Effect of Recombinant Human Insulin-like Growth Factor I and Early Total Parenteral Nutrition on Immune Depression Following Severe Head Injury

Author Affiliations

From the Departments of Surgery (Drs Kudsk, Fabian, and Dent and Ms Oellerich) and Clinical Pharmacy (Dr Brown), the University of Tennessee, Memphis; Albany (NY) College of Pharmacy (Dr Mowatt-Larssen); and Genentech Inc, South San Francisco, Calif (Ms Bukar).

Arch Surg. 1994;129(1):66-71. doi:10.1001/archsurg.1994.01420250078010

Objective:  To determine the effects of insulin-like growth factor I (IGF-I) and aggressive nutrition on CD4/CD8 ratios following head injury.

Design:  Randomized controlled trial.

Setting:  An urban level 1 trauma center.

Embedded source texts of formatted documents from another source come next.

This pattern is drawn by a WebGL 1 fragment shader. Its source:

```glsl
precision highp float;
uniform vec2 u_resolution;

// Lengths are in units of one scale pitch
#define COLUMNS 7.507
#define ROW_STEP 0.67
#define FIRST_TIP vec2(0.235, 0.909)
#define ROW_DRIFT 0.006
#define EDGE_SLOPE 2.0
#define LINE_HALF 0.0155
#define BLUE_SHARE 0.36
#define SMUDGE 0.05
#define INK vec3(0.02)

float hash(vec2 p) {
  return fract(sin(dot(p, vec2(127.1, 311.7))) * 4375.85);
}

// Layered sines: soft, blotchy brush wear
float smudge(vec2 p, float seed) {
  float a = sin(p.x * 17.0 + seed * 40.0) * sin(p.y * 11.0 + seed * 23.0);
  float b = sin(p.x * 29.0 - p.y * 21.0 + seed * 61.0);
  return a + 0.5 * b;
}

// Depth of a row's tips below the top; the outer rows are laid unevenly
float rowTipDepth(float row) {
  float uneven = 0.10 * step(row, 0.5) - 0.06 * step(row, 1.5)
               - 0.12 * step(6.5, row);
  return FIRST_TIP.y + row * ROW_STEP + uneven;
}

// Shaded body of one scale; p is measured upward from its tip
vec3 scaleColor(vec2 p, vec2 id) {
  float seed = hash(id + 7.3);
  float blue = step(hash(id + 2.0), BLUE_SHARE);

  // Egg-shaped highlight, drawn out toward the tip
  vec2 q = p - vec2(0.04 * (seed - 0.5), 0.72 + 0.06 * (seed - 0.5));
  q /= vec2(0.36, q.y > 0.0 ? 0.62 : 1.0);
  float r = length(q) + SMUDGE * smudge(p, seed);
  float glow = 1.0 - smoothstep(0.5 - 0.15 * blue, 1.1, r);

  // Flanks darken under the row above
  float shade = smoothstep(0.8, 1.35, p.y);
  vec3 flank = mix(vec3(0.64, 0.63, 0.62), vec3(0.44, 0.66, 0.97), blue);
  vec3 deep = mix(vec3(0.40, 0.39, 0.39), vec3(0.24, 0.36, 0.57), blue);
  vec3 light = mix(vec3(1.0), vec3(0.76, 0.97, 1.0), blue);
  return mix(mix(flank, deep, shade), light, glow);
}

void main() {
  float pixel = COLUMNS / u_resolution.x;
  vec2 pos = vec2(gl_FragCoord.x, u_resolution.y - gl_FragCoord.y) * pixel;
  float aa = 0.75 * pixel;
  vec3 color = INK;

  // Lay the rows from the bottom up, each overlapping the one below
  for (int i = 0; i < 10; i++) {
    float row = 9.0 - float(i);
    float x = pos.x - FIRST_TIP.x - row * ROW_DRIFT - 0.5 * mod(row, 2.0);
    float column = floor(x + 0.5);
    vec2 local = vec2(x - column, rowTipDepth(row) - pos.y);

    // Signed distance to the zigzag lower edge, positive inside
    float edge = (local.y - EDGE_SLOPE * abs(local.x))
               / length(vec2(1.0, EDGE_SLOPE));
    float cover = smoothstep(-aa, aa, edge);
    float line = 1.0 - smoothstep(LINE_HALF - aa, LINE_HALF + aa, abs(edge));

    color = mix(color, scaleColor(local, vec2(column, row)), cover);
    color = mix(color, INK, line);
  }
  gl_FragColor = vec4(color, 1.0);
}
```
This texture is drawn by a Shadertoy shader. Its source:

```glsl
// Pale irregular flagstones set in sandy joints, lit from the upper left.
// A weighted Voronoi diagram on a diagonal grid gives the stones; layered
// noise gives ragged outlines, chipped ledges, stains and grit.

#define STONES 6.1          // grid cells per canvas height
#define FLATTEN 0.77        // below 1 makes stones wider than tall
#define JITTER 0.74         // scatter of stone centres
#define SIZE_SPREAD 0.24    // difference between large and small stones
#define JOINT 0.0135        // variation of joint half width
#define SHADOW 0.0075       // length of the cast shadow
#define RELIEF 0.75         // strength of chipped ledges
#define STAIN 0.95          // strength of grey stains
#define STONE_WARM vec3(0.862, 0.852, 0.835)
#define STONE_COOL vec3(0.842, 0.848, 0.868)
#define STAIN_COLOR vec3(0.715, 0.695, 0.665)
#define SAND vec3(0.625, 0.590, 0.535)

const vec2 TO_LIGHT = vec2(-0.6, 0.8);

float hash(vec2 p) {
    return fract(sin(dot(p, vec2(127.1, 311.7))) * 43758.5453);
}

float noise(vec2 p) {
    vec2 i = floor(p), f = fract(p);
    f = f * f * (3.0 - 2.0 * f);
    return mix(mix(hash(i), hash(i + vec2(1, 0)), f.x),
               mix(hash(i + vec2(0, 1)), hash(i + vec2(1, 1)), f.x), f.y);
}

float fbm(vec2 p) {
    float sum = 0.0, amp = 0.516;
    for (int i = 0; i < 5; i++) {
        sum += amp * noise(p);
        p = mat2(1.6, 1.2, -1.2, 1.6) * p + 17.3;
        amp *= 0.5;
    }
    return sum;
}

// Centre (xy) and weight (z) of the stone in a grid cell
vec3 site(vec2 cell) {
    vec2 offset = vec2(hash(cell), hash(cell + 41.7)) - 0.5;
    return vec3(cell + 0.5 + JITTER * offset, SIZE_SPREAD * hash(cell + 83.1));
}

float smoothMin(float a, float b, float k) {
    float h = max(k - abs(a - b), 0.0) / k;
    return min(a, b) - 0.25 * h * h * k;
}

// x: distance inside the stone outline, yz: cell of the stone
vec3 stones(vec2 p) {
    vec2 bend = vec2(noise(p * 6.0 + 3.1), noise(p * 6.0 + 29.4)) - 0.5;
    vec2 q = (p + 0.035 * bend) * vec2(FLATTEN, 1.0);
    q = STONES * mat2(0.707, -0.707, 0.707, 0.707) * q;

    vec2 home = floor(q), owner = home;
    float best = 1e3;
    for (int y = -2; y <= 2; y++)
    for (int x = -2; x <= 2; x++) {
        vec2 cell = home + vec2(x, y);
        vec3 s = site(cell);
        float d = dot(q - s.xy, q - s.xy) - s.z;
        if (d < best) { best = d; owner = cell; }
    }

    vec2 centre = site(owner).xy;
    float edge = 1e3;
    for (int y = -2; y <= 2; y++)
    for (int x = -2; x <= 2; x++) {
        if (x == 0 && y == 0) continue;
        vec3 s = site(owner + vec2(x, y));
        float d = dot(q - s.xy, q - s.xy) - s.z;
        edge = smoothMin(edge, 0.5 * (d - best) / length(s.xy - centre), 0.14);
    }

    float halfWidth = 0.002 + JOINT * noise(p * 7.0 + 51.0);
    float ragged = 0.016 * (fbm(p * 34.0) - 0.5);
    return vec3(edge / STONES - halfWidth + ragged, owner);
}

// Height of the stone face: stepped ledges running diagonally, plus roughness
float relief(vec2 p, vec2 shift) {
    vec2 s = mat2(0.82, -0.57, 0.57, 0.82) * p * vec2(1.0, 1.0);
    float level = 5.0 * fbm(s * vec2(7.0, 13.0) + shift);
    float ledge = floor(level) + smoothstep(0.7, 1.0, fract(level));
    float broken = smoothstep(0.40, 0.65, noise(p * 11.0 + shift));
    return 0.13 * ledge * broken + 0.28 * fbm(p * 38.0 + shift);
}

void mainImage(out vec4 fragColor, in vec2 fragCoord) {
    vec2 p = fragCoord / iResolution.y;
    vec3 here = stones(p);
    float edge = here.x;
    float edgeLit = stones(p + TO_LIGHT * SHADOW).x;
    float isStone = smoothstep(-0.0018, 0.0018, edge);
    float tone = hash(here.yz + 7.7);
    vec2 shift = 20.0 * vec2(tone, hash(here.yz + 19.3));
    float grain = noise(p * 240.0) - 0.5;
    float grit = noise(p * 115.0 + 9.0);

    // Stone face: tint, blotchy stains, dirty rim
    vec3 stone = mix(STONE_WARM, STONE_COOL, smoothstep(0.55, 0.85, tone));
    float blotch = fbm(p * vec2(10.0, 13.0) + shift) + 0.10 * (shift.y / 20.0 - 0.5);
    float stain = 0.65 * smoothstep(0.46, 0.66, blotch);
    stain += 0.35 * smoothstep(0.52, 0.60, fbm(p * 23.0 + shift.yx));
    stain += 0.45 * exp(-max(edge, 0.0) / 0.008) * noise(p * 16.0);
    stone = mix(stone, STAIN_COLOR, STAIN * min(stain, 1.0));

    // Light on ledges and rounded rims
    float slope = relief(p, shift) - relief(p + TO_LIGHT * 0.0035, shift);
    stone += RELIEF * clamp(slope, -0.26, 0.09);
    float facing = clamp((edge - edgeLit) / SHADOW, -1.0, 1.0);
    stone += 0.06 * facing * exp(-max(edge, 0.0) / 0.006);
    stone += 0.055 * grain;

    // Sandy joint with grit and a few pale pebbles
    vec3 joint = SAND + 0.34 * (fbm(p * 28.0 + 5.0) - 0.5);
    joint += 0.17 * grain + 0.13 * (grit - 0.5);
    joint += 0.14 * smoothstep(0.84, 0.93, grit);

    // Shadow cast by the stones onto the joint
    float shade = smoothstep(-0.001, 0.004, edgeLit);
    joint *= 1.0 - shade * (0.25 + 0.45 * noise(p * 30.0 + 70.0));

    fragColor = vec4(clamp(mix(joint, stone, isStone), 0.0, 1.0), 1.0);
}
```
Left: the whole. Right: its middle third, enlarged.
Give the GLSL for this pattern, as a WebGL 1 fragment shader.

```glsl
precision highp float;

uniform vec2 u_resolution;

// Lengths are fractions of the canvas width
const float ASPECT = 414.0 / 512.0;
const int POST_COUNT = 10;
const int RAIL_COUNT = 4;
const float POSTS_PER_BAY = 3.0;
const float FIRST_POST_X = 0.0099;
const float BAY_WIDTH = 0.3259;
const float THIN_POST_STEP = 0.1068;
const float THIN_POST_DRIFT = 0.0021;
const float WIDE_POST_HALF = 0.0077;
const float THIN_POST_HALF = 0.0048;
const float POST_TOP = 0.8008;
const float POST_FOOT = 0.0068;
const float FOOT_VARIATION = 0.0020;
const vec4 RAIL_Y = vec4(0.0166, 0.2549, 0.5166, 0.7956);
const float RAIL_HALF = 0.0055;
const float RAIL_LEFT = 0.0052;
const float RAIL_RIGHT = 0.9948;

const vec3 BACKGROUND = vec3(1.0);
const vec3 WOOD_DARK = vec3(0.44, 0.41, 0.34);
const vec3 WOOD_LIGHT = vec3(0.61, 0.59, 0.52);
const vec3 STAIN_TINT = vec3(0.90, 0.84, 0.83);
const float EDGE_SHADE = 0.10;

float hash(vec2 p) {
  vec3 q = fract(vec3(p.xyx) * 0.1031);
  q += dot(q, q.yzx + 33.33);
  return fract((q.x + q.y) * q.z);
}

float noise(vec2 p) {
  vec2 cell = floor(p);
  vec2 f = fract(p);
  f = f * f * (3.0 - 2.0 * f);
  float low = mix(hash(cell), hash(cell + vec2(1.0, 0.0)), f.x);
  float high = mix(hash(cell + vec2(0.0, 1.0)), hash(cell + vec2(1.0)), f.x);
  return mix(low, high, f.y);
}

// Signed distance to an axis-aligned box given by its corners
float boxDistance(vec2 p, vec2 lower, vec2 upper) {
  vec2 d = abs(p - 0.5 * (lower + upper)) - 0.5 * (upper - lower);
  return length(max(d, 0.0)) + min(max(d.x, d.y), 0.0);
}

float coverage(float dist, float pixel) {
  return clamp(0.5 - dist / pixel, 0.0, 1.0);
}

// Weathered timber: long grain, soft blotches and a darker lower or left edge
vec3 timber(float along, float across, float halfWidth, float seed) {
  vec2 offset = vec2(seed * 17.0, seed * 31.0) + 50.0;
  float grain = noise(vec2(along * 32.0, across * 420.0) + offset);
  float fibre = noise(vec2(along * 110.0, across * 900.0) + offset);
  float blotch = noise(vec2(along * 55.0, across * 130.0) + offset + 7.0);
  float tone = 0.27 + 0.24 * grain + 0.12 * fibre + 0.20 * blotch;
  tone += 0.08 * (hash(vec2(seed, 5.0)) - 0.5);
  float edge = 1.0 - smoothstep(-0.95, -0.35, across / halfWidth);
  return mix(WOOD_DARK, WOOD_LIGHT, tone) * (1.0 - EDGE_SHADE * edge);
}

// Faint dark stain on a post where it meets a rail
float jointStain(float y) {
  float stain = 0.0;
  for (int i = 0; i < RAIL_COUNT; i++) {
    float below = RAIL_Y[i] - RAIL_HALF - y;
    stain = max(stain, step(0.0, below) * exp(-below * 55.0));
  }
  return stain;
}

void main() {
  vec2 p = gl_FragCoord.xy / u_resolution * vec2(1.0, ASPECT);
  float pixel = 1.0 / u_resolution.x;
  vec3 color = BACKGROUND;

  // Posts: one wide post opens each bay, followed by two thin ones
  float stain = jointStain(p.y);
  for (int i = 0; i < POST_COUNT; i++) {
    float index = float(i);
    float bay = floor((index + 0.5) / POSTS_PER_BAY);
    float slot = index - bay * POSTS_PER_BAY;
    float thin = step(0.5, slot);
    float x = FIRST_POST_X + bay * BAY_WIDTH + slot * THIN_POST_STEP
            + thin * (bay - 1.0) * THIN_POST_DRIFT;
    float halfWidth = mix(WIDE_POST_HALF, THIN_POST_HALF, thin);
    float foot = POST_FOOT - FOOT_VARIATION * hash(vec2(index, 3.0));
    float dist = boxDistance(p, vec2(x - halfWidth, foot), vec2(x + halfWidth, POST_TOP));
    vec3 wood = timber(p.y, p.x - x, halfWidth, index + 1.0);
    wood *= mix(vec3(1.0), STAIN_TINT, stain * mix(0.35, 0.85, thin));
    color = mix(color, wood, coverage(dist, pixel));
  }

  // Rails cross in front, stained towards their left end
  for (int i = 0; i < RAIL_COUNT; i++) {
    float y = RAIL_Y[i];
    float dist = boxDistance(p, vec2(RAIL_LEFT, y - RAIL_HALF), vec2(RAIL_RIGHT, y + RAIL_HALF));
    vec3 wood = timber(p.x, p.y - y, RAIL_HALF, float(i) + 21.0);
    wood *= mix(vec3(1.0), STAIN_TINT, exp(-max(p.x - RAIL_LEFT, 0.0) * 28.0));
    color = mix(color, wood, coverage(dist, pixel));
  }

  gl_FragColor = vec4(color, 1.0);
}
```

Participants:  Head-injured patients with a Glasgow Coma Scale score of 4 to 10 within 6 hours of hospital admission requiring no major extracranial surgery with the exception of isolated lower-extremity fracture fixation. Fourteen patients were recruited and 11 completed the study.

Interventions:  Patients were randomized to a continuous infusion of saline or 0.01 mg/kg per hour of recombinant human (rh) IGF-I. Both groups received parenteral nutrition and rapidly advanced to a total protein intake of 2 g/kg per day and a maximum nonprotein calorie intake of 40 kcal/kg per day. The nonprotein prescription was 1.25 times the metabolic energy expenditure determined by metabolic cart not to exceed a nonprotein calorie intake of 40/kcal.

Main Outcome Measures:  The CD4/CD8 ratios and serum IGF-I levels on days 1, 7, and 14.

Results:  Administration of early aggressive nutrition eliminated the depressed CD4/CD8 ratio usually seen after head injury; administration of IGF-I increased the CD4/CD8 ratio while IGF-I levels were elevated.

Conclusions:  Infusion of rhIGF-I and aggressive early intravenous nutrition affects the immunologic response of patients with severe head injury.(Arch Surg. 1994;129:66-71)